§ EXERCISE INSTRUCTIONS
One number alone answers this: the count of lines below in which the word "function" is found.

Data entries
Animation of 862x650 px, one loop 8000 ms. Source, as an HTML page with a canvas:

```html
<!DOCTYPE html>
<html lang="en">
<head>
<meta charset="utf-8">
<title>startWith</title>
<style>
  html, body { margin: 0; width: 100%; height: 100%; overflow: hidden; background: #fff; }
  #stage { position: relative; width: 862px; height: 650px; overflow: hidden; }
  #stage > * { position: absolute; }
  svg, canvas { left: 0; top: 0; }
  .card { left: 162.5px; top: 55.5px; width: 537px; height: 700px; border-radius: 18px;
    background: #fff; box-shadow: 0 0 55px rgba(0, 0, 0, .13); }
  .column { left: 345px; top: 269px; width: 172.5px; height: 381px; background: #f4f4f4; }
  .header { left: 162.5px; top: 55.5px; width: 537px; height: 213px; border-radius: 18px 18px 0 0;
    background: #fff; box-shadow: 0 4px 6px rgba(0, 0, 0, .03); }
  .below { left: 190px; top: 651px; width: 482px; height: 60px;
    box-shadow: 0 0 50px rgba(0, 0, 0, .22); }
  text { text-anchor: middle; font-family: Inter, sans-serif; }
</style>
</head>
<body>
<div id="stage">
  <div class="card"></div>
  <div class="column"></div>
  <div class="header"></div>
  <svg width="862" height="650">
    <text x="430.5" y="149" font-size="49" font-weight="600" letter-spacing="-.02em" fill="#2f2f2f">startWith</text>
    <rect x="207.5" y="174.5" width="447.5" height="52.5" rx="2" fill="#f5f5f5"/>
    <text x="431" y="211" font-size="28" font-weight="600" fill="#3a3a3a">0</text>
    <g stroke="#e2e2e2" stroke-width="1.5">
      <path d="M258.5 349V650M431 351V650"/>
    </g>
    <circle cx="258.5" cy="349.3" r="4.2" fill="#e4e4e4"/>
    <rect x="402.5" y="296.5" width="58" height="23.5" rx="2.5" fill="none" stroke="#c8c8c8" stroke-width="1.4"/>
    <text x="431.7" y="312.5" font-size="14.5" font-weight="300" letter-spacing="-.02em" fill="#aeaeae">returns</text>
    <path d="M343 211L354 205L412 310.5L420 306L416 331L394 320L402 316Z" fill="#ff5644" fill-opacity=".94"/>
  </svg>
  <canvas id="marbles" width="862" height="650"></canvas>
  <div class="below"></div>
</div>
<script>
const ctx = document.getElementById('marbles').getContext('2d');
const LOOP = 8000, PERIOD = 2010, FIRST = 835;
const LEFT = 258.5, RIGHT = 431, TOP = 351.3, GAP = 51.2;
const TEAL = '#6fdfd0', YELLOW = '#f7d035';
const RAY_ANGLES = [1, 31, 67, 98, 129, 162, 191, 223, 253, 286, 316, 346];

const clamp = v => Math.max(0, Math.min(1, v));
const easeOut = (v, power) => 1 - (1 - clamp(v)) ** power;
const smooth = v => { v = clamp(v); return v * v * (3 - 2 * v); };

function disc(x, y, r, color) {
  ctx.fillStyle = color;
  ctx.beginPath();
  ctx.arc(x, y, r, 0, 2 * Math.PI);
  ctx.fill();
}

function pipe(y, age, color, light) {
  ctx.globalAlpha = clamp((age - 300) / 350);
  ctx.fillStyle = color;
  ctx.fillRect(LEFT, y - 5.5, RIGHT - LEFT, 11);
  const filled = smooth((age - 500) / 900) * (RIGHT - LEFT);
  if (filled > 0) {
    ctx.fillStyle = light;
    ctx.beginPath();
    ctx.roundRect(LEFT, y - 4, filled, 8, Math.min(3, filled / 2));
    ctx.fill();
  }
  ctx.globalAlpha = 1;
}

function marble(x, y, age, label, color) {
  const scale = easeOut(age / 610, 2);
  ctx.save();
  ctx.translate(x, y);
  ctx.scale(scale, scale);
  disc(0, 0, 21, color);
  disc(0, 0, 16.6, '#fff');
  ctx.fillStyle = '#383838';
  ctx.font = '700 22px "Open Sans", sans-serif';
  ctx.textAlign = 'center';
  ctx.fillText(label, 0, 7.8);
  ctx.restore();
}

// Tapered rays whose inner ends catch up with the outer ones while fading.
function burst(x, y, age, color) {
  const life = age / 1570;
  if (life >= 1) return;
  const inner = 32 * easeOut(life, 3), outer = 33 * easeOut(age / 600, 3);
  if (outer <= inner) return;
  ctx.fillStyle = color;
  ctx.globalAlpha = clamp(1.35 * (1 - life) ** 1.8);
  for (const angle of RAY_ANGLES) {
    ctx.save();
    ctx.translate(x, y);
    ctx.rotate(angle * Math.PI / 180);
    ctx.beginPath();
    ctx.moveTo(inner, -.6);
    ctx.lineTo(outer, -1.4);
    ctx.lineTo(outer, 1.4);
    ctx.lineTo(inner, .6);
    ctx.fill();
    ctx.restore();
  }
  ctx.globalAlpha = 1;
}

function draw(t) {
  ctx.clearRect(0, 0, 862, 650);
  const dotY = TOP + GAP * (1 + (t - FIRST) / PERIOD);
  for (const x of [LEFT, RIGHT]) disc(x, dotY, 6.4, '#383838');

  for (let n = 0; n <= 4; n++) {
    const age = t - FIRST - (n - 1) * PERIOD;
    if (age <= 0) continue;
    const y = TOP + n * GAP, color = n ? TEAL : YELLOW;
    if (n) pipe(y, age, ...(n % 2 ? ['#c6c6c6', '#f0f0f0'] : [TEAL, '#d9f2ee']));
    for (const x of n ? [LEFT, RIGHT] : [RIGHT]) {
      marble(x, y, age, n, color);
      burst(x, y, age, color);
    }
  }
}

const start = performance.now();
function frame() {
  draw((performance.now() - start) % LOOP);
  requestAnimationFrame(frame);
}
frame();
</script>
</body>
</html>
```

§ RESPONSE BELOW
6